Even though I’m a teacher myself, I still have so much to learn. Playing shakuhachi is a way, I’m moving forward on this path, with ups and downs, enjoying every little step of it. I learned a lot during this week with Fukuda-sensei and I’m very grateful for his generosity. The concert was the apotheosis, we played together a new version of Rembo-Sugomori, a duet composition based on Sōkaku Reibo and Tsuru no Sugomori, the nesting of the cranes.
And two days later, I flew with my husband to Hokkaido, with the hope to see in real the Japanese cranes. Wish fulfilled.
In Hokkaido, the cherry blossoms (sakura) arrive only in June. We exchanged the hectic city of Tokyo for the silence and the emptiness of East-Hokkaido. We exchanged the cherry blossoms for the snow.
Going birdwatching with a Japanese guide was a unique experience. We discovered the Japanese nature and traditions. We made new friends. And we saw Japanese cranes! Not at one of the feeding stations, surrounded by hundreds of photographers, but alone, in the nature, in the fields, the bushes, near water, already breading or preparing to bread. We heard the sound of their call.

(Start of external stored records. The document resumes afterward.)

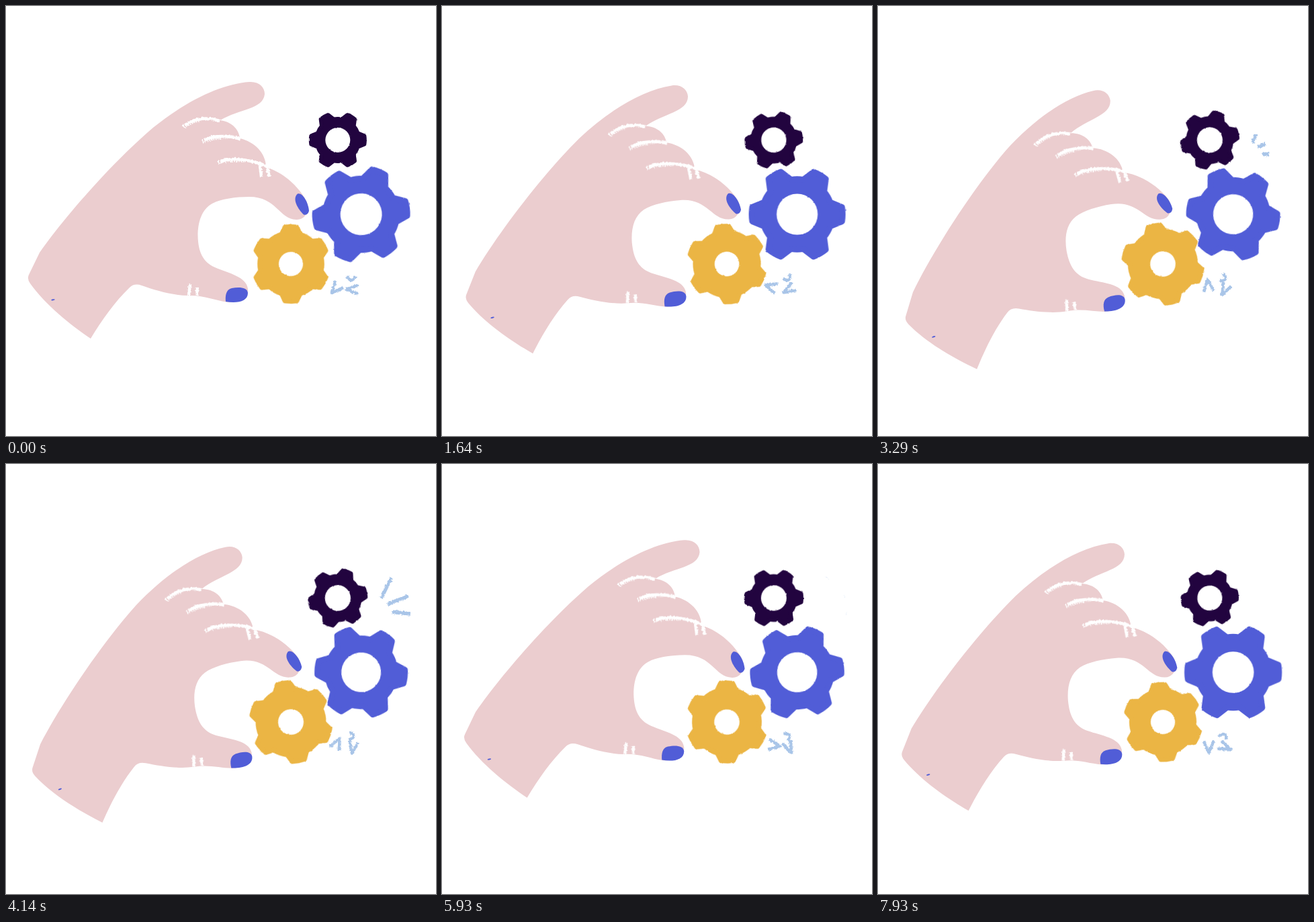
An HTML page that plays this animation: 640x640 px, repeating every 8000 ms.

```html
<!DOCTYPE html>
<html lang="en">
<head>
<meta charset="utf-8">
<title>Hand turning gears</title>
<style>
  html, body { margin: 0; height: 100%; overflow: hidden; background: #fff; }
  svg { display: block; width: 100vw; height: 100vh; }
  .chalk { fill: none; stroke-linejoin: round; }
  .white { stroke: #fff; stroke-width: 4.5; }
  .fray { stroke-width: 6; stroke-dasharray: 1.6 1.8; }
  .sky { stroke: #a9c5e8; stroke-width: 4.6; }
  #rays { stroke-width: 5.4; }
</style>
</head>
<body>
<svg viewBox="0 0 640 640">
  <defs>
    <!-- The colour matrix makes the noise opaque. -->
    <filter id="rough" x="-20%" y="-20%" width="140%" height="140%" color-interpolation-filters="sRGB">
      <feTurbulence type="fractalNoise" baseFrequency=".25" numOctaves="2" seed="4"/>
      <feColorMatrix values="1 0 0 0 0  0 1 0 0 0  0 0 1 0 0  0 0 0 0 1" result="noise"/>
      <feDisplacementMap in="SourceGraphic" in2="noise" scale="2" xChannelSelector="R" yChannelSelector="G"/>
    </filter>
    <filter id="brush" x="-20%" y="-20%" width="140%" height="140%" color-interpolation-filters="sRGB">
      <feTurbulence type="fractalNoise" baseFrequency=".35" numOctaves="2" seed="9"/>
      <feColorMatrix values="1 0 0 0 0  0 1 0 0 0  0 0 1 0 0  0 0 0 0 1" result="noise"/>
      <feDisplacementMap in="SourceGraphic" in2="noise" scale="4" xChannelSelector="R" yChannelSelector="G"/>
    </filter>
  </defs>

  <g id="gears"></g>

  <g id="hand">
    <path fill="#ebcdcf" d="M126 495 C95 474 58 444 36 413 Q31 406 34 400 L50 367
      C87 314 158 233 219 181 C267 142 320 116 362 113 C377 112 385 121 385 131
      C383 154 347 153 319 170 C338 173 347 185 348 197 C370 202 387 219 387 240
      C412 247 436 269 447 290 C453 303 446 319 432 318 C406 317 403 284 362 284
      C342 284 320 287 307 294 C291 303 285.5 322 285.5 342 C286 366 293 381 311 389
      C332 398 358 403 360 421 C361 435 345 442 328 440.500 C311 438 293 430 272 431
      C248 431 222 423 202 416 Q191 412 184 419 C162 440 143 467 126 495 Z"/>
    <g fill="#515dd7">
      <path d="M434 279.500 C441 277 450 292 451 305 Q449 312 443 310.500 C435 303 425 287 434 279.500 Z"/>
      <path d="M327 440 C326 430 328 422 336 420 C346 418 359 418 360 427 C360 440 344 443 327 440 Z"/>
      <ellipse cx="70" cy="437.300" rx="2.800" ry="1" transform="rotate(-10 70 437)"/>
    </g>
    <g class="chalk white" filter="url(#brush)">
      <path d="M268 177 C280 167 300 165 318 171"/>
      <path d="M296 199 C310 192 332 193 349 198"/>
      <path d="M320 231 C342 224 368 230 392 240"/>
      <g class="fray">
        <path d="M264 180 Q275 171 290 170"/>
        <path d="M292 201 Q305 196 322 196"/>
        <path d="M316 233 Q332 228 354 230"/>
      </g>
      <path d="M378 237 L380 254 M388 238 L392 254"/>
      <path d="M274 414 L272 431 M284 419 L285 431"/>
    </g>
  </g>

  <g class="chalk sky" filter="url(#brush)">
    <path id="leftMark" d="M-6 -8 L11 0 L-6 7"/>
    <path id="rightMark" d="M-8 -7 L9 0 L-9 6"/>
    <path id="topMark" d="M-3 -6 Q9 0 -3 6"/>
  </g>
  <g id="rays" class="chalk sky" filter="url(#brush)">
    <path pathLength="1" d="M557 203 L573.500 169"/>
    <path pathLength="1" d="M565 210 L599 196.500"/>
    <path pathLength="1" d="M572 220 L602 223"/>
  </g>
</svg>
<script>
const LOOP = 8000, SWING = 3167;
const byId = id => document.getElementById(id);

function gearPath(tipRadius, baseRadius, tipHalf, baseHalf) {
  const point = (radius, degrees) => {
    const a = degrees * Math.PI / 180;
    return `${(radius * Math.cos(a)).toFixed(2)} ${(radius * Math.sin(a)).toFixed(2)}`;
  };
  let d = `M${point(baseRadius, -baseHalf)}`;
  for (let a = 0; a < 360; a += 60) {
    d += `L${point(tipRadius, a - tipHalf)}`
       + `A${tipRadius} ${tipRadius} 0 0 1 ${point(tipRadius, a + tipHalf)}`
       + `L${point(baseRadius, a + baseHalf)}`
       + `A${baseRadius} ${baseRadius} 0 0 1 ${point(baseRadius, a + 60 - baseHalf)}`;
  }
  return d + 'Z';
}

// The outline stroke rounds the tooth corners.
const gears = [
  { x: 493.8, y: 199.5, color: '#22043f', path: gearPath(40, 31.5, 9, 19), edge: 6, hole: 18.5, from: 0, turn: -12.8, grow: .035 },
  { x: 528.6, y: 310, color: '#515dd7', path: gearPath(68.5, 53, 9, 20), edge: 9, hole: 31, from: -7.4, turn: 15.6, grow: -.048 },
  { x: 424, y: 384, color: '#ebb544', path: gearPath(55.7, 46.3, 9, 17.5), edge: 7, hole: 18, from: 30, turn: -13.2, grow: .055 }
];
byId('gears').innerHTML = gears.map(g =>
  `<g filter="url(#rough)"><path d="${g.path}" fill="${g.color}" stroke="${g.color}"
    stroke-width="${g.edge}" stroke-linejoin="round"/><circle r="${g.hole}" fill="#fff"/></g>`).join('');
gears.forEach((g, i) => g.node = byId('gears').children[i]);

const smooth = (t, start, end) => {
  const x = Math.min(1, Math.max(0, (t - start) / (end - start)));
  return x * x * (3 - 2 * x);
};

// Eased swing 0 -> 1 -> 0 with a brief rest at each end.
function swing(t, start, half) {
  const phase = Math.abs(t - start) / half % 2;
  return smooth(1 - Math.abs(1 - phase), .055, .945);
}

const place = (id, x, y, angle) =>
  byId(id).setAttribute('transform', `translate(${x} ${y}) rotate(${angle})`);

function draw(t) {
  const turn = swing(t, 100, SWING), pulse = swing(t, 0, 4500);
  for (const g of gears) {
    g.node.setAttribute('transform',
      `translate(${g.x} ${g.y}) rotate(${g.from + g.turn * turn}) scale(${1 + g.grow * pulse})`);
  }
  byId('hand').setAttribute('transform', `rotate(${-9.05 * turn} 424 384)`);

  place('leftMark', 492, 418.5, 130 + .04 * t);
  place('rightMark', 516, 421.5, 180 - .02 * t);
  place('topMark', 514, 405, 90 - .02 * t);

  const head = smooth(t, 2700, 4200), tail = smooth(t, 3700, 6050);
  byId('rays').style.visibility = head > tail ? 'visible' : 'hidden';
  for (const ray of byId('rays').children) {
    ray.setAttribute('stroke-dasharray', `${head - tail} 3`);
    ray.setAttribute('stroke-dashoffset', -tail);
  }
}

const began = performance.now();
function frame() {
  draw((performance.now() - began) % LOOP);
  requestAnimationFrame(frame);
}
frame();
</script>
</body>
</html>
```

I filled myself with all the sounds of the nature: the wind, the rivers, the deers, the cranes, and so many birds!
And then, the last evening, I played shakuhachi for our guests, with all the sounds I had collected during the week, I played Honte Choshi, Takiotochi (Waterfall) and Tsuru no Sugomori (Nesting of the cranes), and two folksongs of Hokkaido. They had never heard shakuhachi in real before. I let them try it. It was a beautiful moment.